(Source texts of formatted documents)

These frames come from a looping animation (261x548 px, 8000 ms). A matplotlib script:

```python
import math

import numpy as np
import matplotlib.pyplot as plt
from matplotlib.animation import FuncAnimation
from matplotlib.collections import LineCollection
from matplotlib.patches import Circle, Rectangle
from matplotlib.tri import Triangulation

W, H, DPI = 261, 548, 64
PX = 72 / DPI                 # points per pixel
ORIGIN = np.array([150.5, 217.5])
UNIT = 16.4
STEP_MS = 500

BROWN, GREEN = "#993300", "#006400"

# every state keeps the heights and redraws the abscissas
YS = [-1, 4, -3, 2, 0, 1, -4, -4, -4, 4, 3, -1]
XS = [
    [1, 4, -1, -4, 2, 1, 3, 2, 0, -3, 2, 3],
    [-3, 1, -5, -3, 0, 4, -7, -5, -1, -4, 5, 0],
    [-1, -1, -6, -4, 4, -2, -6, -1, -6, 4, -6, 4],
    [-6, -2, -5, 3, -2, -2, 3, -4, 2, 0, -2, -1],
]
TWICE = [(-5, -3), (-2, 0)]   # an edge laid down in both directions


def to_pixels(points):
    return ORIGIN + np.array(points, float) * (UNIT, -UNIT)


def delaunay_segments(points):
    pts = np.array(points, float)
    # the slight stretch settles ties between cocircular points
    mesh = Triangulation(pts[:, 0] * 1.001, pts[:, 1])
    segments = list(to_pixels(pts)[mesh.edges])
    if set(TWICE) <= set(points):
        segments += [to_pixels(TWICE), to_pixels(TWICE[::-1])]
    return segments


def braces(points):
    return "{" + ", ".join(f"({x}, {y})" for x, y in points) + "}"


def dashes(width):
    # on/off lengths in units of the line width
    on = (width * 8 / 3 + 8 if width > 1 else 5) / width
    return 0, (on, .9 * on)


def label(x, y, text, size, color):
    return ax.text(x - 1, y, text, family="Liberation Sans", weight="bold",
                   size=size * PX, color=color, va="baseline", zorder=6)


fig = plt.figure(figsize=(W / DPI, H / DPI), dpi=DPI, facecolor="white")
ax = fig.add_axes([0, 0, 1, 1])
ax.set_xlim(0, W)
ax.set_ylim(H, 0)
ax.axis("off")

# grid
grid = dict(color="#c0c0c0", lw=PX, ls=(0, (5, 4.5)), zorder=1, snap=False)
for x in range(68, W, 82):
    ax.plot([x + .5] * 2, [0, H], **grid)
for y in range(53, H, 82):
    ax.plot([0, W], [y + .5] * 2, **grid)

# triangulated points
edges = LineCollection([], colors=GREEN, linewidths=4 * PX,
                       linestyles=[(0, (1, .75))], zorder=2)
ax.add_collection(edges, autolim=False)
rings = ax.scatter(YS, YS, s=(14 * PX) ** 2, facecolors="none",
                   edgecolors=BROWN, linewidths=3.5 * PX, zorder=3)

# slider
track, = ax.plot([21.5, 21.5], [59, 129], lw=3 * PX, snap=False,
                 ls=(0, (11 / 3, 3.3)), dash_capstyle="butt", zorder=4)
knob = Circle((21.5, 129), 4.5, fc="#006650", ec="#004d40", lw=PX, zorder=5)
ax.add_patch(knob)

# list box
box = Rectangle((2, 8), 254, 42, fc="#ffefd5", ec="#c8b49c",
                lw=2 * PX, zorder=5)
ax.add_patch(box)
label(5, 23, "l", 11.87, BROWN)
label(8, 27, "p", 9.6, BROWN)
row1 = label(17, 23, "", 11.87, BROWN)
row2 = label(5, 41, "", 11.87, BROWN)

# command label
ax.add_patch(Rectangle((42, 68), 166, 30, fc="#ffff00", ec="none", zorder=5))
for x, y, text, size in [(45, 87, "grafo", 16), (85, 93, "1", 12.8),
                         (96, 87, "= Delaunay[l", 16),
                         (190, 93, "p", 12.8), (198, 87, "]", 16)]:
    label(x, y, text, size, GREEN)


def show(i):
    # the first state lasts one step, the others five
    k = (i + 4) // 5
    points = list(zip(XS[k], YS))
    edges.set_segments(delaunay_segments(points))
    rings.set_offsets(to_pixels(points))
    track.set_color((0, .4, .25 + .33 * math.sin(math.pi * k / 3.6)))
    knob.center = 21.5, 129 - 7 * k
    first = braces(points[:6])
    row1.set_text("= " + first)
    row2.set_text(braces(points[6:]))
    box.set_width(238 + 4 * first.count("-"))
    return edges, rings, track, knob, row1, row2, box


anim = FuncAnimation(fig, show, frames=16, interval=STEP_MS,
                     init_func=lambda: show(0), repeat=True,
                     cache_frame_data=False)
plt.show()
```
---
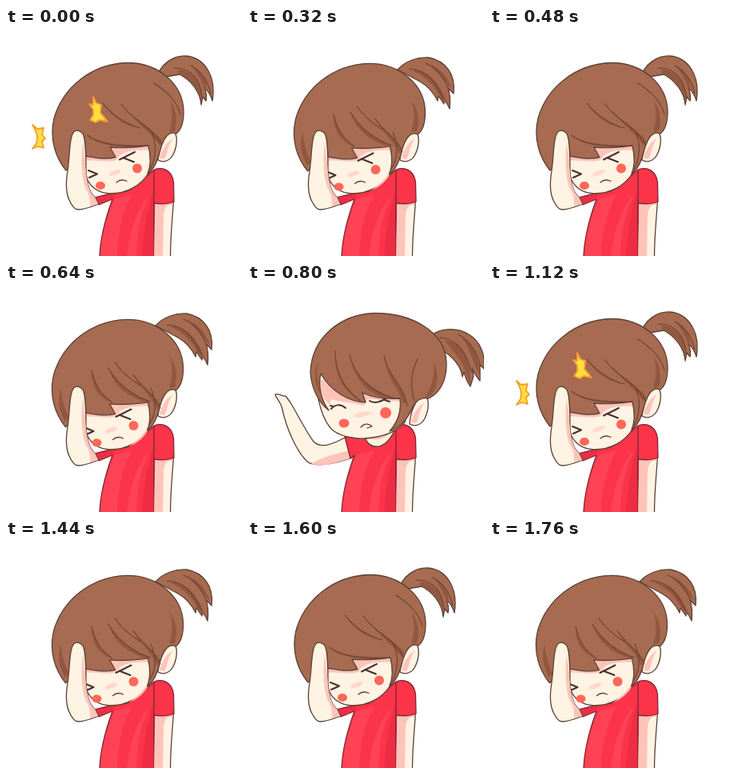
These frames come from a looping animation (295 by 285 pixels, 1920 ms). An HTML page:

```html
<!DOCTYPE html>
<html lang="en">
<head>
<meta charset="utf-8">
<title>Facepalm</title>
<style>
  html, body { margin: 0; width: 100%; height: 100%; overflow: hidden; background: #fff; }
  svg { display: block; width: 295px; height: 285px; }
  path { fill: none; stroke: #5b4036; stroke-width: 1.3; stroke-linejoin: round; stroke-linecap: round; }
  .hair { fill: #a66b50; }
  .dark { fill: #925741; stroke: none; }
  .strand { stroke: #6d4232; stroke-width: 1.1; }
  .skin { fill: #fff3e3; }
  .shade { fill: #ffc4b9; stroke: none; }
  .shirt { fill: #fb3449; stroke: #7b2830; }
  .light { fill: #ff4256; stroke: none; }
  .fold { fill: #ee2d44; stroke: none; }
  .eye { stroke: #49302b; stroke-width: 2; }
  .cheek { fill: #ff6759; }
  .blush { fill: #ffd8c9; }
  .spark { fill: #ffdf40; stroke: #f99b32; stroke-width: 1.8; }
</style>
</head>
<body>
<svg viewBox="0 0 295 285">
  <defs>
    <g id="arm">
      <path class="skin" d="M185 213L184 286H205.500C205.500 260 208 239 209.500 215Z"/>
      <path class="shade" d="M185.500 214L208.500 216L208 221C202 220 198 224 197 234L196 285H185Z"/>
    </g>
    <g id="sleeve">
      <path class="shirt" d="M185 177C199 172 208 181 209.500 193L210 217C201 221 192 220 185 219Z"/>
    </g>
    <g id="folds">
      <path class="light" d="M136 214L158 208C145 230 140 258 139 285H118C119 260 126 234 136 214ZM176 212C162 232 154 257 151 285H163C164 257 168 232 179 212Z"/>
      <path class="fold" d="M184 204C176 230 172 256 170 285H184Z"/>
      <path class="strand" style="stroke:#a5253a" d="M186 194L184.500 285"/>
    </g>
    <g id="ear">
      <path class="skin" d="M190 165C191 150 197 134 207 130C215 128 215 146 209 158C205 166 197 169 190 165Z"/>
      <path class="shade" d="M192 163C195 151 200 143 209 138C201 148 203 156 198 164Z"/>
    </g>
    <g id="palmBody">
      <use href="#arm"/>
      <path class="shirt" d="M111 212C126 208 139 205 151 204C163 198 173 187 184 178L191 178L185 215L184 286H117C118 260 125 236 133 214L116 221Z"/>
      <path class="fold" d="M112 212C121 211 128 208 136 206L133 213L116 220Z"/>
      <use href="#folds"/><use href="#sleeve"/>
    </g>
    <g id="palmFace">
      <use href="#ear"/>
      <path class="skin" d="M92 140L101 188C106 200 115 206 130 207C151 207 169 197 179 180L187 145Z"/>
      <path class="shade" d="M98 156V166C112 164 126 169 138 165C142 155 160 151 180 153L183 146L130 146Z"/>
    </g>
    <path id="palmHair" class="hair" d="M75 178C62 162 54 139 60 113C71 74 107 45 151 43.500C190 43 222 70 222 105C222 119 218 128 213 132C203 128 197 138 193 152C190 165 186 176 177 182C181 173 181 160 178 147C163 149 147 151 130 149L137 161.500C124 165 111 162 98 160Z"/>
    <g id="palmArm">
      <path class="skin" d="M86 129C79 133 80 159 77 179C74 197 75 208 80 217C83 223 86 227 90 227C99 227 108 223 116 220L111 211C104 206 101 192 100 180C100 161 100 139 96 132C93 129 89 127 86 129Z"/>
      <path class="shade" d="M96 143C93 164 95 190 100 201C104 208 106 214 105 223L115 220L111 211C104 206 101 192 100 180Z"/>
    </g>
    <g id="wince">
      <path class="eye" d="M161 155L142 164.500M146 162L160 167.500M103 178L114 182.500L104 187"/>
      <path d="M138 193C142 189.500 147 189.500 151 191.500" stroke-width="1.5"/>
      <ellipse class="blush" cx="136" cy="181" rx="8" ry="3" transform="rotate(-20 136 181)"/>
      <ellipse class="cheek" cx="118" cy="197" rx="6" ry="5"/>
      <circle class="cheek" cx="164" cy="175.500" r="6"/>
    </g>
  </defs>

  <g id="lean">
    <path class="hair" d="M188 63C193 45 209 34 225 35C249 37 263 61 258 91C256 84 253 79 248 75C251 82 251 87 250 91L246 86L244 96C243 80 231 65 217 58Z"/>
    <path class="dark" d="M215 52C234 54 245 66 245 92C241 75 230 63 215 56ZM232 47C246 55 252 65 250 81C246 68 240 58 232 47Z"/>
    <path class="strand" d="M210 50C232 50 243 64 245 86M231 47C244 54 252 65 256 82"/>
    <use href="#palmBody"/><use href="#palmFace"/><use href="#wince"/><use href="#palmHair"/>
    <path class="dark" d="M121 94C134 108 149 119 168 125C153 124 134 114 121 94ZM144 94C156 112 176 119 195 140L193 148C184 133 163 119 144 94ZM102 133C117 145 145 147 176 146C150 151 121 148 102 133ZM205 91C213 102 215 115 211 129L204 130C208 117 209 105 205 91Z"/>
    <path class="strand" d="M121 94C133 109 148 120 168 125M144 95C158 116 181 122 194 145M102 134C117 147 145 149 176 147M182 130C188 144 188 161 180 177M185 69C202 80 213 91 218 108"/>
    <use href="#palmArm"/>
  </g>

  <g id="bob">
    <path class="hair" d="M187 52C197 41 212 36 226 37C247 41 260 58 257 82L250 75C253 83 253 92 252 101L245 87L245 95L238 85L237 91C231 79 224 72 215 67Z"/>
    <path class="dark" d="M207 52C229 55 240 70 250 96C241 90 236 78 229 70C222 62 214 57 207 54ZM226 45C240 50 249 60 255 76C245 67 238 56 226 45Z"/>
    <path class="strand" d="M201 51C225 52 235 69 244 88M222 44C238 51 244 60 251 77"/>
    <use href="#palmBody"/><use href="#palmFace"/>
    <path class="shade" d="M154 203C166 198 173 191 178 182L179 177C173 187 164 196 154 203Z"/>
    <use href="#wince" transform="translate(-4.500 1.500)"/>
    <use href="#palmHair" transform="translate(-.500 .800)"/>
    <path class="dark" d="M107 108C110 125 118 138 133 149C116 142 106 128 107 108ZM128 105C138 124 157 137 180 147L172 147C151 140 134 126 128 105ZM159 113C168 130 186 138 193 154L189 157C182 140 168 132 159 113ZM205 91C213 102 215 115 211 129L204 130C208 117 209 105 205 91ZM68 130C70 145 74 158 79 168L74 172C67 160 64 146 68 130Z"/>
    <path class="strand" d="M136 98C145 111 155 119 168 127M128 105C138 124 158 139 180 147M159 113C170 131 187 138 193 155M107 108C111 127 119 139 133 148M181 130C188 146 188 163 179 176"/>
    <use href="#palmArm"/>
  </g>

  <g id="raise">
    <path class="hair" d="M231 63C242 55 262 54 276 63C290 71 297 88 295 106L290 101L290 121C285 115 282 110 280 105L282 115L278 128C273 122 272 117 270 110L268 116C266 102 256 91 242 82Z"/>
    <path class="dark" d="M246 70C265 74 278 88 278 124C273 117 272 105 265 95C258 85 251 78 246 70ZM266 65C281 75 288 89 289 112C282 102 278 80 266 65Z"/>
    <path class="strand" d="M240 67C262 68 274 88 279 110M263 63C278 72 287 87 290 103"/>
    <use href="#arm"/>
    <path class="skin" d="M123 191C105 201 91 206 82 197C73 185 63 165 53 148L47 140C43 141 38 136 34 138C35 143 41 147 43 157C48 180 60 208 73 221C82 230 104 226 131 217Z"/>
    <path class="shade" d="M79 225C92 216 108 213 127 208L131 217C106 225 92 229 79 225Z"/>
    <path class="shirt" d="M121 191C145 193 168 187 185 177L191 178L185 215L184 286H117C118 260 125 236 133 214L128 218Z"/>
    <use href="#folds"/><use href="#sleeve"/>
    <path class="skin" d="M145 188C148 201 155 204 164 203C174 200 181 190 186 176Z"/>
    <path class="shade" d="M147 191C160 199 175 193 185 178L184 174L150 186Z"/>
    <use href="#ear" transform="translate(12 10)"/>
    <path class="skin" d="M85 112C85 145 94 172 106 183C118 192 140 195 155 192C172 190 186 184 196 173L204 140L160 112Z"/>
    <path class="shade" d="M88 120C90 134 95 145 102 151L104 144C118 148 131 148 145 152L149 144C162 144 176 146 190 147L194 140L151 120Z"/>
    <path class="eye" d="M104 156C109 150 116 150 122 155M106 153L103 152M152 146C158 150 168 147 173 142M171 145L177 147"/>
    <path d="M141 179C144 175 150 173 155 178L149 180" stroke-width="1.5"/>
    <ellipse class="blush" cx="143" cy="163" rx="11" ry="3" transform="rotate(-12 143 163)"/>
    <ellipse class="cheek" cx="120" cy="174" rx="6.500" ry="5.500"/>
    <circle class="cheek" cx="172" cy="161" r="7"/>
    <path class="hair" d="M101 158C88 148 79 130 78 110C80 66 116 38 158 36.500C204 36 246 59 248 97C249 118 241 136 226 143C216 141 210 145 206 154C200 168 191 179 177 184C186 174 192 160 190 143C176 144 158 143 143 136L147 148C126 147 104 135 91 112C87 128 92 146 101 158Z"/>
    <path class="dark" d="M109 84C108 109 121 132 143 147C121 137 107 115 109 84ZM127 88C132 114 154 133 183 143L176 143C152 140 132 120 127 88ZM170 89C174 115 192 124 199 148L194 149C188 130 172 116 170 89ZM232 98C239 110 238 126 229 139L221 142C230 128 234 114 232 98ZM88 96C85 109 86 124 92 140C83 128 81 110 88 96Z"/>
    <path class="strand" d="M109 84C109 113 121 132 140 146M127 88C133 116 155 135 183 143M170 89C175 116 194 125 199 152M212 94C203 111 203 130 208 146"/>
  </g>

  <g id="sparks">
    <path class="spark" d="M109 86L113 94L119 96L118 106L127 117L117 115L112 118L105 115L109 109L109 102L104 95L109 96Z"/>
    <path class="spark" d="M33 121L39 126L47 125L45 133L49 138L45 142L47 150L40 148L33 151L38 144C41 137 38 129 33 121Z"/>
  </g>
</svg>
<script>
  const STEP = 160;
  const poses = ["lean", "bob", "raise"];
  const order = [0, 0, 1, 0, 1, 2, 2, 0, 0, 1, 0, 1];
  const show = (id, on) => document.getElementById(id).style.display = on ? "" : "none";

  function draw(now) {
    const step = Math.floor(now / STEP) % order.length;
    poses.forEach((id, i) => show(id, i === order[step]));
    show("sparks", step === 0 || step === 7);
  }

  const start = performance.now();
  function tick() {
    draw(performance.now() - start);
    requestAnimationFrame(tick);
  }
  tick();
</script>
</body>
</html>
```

** WORK TASK **
Every line that contains the string "label" should be copied from the entries.

** YOUR SOLUTION **
def label(x, y, text, size, color):
label(5, 23, "l", 11.87, BROWN)
label(8, 27, "p", 9.6, BROWN)
row1 = label(17, 23, "", 11.87, BROWN)
row2 = label(5, 41, "", 11.87, BROWN)
# command label
    label(x, y, text, size, GREEN)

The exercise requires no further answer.